by: Watkins Wisdom

The Golem had a magnificent reception, and the collected volume published in 1915 sold 200,000 copies. Meyrink went on to write several more books, including The Green Face, Walpurgisnacht, the White Dominican and The Angel of the West Window. All have been published in English by Dedalus Books since the mid-1980s, and Mike Mitchell's excellent 1995 translations are definitely worth seeking out. Meyrink was, of course, a contemporary of Kafka, and his novels have a lot in common with Prague's better-known fantasist.
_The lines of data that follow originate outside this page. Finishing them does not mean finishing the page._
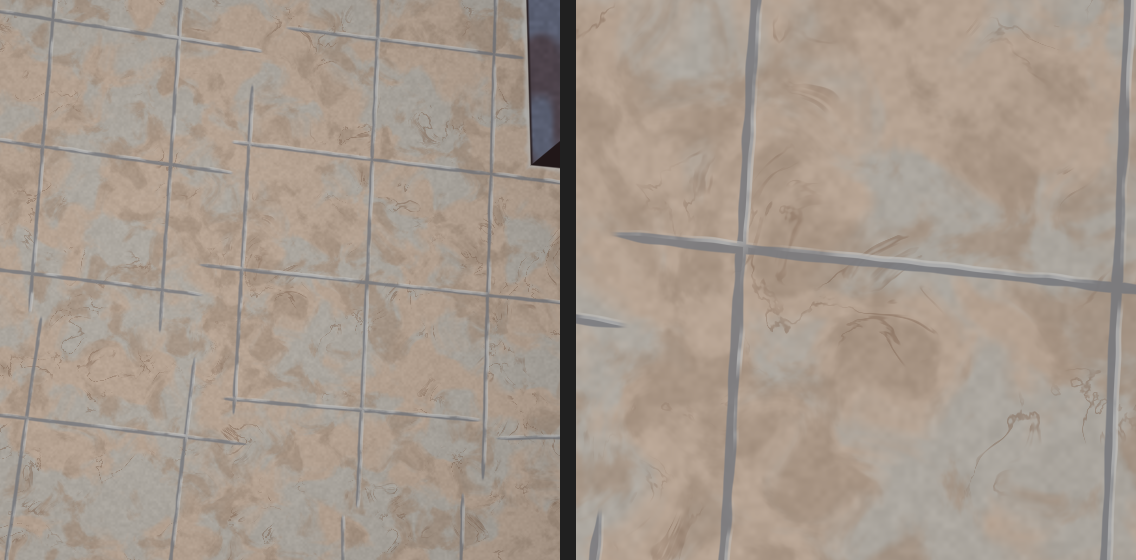
Left, the full canvas; right, a detail of the centre.
Give the GLSL for this texture, as a Shadertoy shader.

```glsl
// Mottled beige floor tiles with broken, slightly skewed grout lines and a dark
// furniture corner. Grout is drawn as families of evenly stepped tapered segments;
// the stone is layered value noise with thin ridged veins.
#define GROUT_HALF_WIDTH 0.0030
#define GROUT_WOBBLE 0.0012
#define RESIDUE_AMOUNT 0.65
#define BLOTCH_SCALE 15.0
#define VEIN_SCALE 34.0
#define VEIN_STRENGTH 0.50
#define GRAIN 0.030

const vec3 WARM   = vec3(0.715, 0.640, 0.575);
const vec3 PALE   = vec3(0.675, 0.655, 0.625);
const vec3 TAN    = vec3(0.640, 0.565, 0.500);
const vec3 VEIN   = vec3(0.520, 0.420, 0.350);
const vec3 GROUT  = vec3(0.470, 0.475, 0.495);
const vec3 CHALK  = vec3(0.770, 0.770, 0.765);
const vec3 WOOD   = vec3(0.300, 0.260, 0.290);
const vec3 SHEEN  = vec3(0.350, 0.370, 0.440);
const vec3 SHADOW = vec3(0.130, 0.090, 0.095);

float hash(vec2 p) {
    vec3 q = fract(vec3(p.xyx) * 0.1031);
    q += dot(q, q.yzx + 33.33);
    return fract((q.x + q.y) * q.z);
}

float noise(vec2 p) {
    vec2 i = floor(p), f = fract(p);
    f = f * f * (3.0 - 2.0 * f);
    return mix(mix(hash(i), hash(i + vec2(1, 0)), f.x),
               mix(hash(i + vec2(0, 1)), hash(i + vec2(1, 1)), f.x), f.y);
}

float fbm(vec2 p) {
    float sum = 0.0, amp = 0.5;
    for (int i = 0; i < 5; i++) {
        sum += amp * noise(p);
        p = mat2(1.6, 1.2, -1.2, 1.6) * p + 17.3;
        amp *= 0.5;
    }
    return sum / 0.97;
}

// Adds segments (ends + i * shift) to cover: x = grey joint, y = chalky residue.
void addGrout(vec2 p, vec4 ends, vec4 shift, int count, float px, inout vec2 cover) {
    for (int i = 0; i < count; i++) {
        vec4 e = ends + float(i) * shift;
        vec2 dir = e.zw - e.xy, r = p - e.xy;
        float len = length(dir);
        dir /= len;
        float along = dot(r, dir);
        float side = dir.x * r.y - dir.y * r.x;
        side += GROUT_WOBBLE * (noise(p * 45.0) - 0.5);
        float fade = smoothstep(-0.004, 0.025, min(along, len - along));
        float w = GROUT_HALF_WIDTH * mix(0.45, 1.0, fade) * (0.8 + 0.4 * noise(p * 70.0));
        float visible = smoothstep(0.0, 0.3, fade);
        float joint = 1.0 - smoothstep(w - px, w + px, abs(side));
        float edge = 1.0 - smoothstep(0.0012, 0.0012 + 1.5 * px, abs(side - w * 0.9));
        float worn = smoothstep(0.42, 0.68, fbm(p * 22.0 + 5.0) + 0.12 * p.x);
        cover = max(cover, visible * vec2(joint, edge * worn));
    }
}

vec3 stone(vec2 p, float px) {
    vec2 warp = vec2(noise(p * 24.0), noise(p * 24.0 + 40.0)) - 0.5;
    float blotch = fbm(p * BLOTCH_SCALE + warp * 0.7);
    float cloud = fbm(p * 29.0 + 71.0 + warp);
    vec3 col = mix(WARM, PALE, smoothstep(0.44, 0.64, blotch));
    col = mix(col, TAN, 0.8 * smoothstep(0.48, 0.70, cloud));
    // Short rusty veins where a ridge crosses a noisy patch.
    float ridge = abs(fbm(p * VEIN_SCALE + 9.0 + warp * 2.0) - 0.5);
    float patches = smoothstep(0.55, 0.72, fbm(p * 17.0 + 130.0));
    float vein = (1.0 - smoothstep(0.004, 0.025 + 6.0 * px, ridge)) * patches;
    col = mix(col, VEIN, VEIN_STRENGTH * vein);
    return col + GRAIN * (noise(p * 260.0) + noise(p * 130.0) - 1.0);
}

void mainImage(out vec4 fragColor, in vec2 fragCoord) {
    vec2 p = fragCoord / iResolution.xy;
    float px = 1.0 / min(iResolution.x, iResolution.y);
    vec3 col = stone(p, px);

    // Upper left patch: verticals, then horizontals.
    vec2 cover = vec2(0);
    addGrout(p, vec4(0.100, 1.03, 0.052, 0.44), vec4(0.225, 0, 0.233, -0.035), 2, px, cover);
    addGrout(p, vec4(-0.03, 0.984, 0.470, 0.907), vec4(0, -0.231, -0.053, -0.217), 3, px, cover);
    // Right patch.
    addGrout(p, vec4(0.4505, 0.85, 0.417, 0.258), vec4(0), 1, px, cover);
    addGrout(p, vec4(0.678, 1.03, 0.638, 0.091), vec4(0.208, 0, 0.224, 0.05), 2, px, cover);
    addGrout(p, vec4(0.413, 0.746, 1.03, 0.670), vec4(-0.059, -0.219, 0, -0.214), 2, px, cover);
    addGrout(p, vec4(0.510, 0.950, 0.938, 0.896), vec4(-0.113, -0.662, -0.079, -0.647), 2, px, cover);
    addGrout(p, vec4(0.885, 0.217, 1.03, 0.220), vec4(0), 1, px, cover);
    // Lower patches.
    addGrout(p, vec4(0.074, 0.436, 0.006, -0.03), vec4(0.274, -0.072, 0.295, 0), 2, px, cover);
    addGrout(p, vec4(-0.03, 0.262, 0.443, 0.206), vec4(0), 1, px, cover);
    addGrout(p, vec4(0.612, 0.082, 0.612, -0.03), vec4(0.214, 0.039, 0.211, 0), 2, px, cover);
    col = mix(col, GROUT, 0.85 * cover.x);
    col = mix(col, CHALK, RESIDUE_AMOUNT * cover.y);

    // Soft light falling off to the right and the upper corners.
    col *= 1.03 - 0.07 * p.x - 0.16 * dot(p - 0.5, p - 0.5);

    // Dark furniture corner with a ragged chalk seam around it.
    float left = p.x - mix(0.948, 0.940, (p.y - 0.705) / 0.295);
    float bottom = p.y - 0.705 + 0.10 * (p.x - 0.948);
    float inside = min(left, bottom);
    float seam = smoothstep(-0.011, -0.003, inside + 0.007 * (noise(p * 60.0) - 0.5));
    col = mix(col, CHALK * 0.9, 0.65 * seam);
    vec3 face = mix(WOOD, SHEEN, smoothstep(0.35, 0.65, noise(p * vec2(30, 9)) + 0.5 * (p.y - 0.85)));
    face *= 0.94 + 0.12 * noise(p * 120.0);
    float under = p.y - 0.705 - 0.83 * (p.x - 0.948);
    face = mix(SHADOW, face, smoothstep(-px, px, under));
    face = mix(SHADOW, face, smoothstep(0.0, 0.006, left));
    col = mix(col, face, smoothstep(-px, px, inside));

    fragColor = vec4(clamp(col, 0.0, 1.0), 1.0);
}
```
As Robert Irwin says in the introduction to the Dedalus edition of The Golem: We have the Castle which is not Kafka's Castle, the Trial which is not Kafka's Trial, and a Prague which is not Kafka's Prague; HP Lovecraft was more succinct, calling The Golem 'the most magnificent weird thing I've come across in aeons'. A century after its first publication, The Golem endures as a piece of modernist fantasy that deserves to take its place alongside Kafka, from an author whose life was almost as fantastic as his fiction.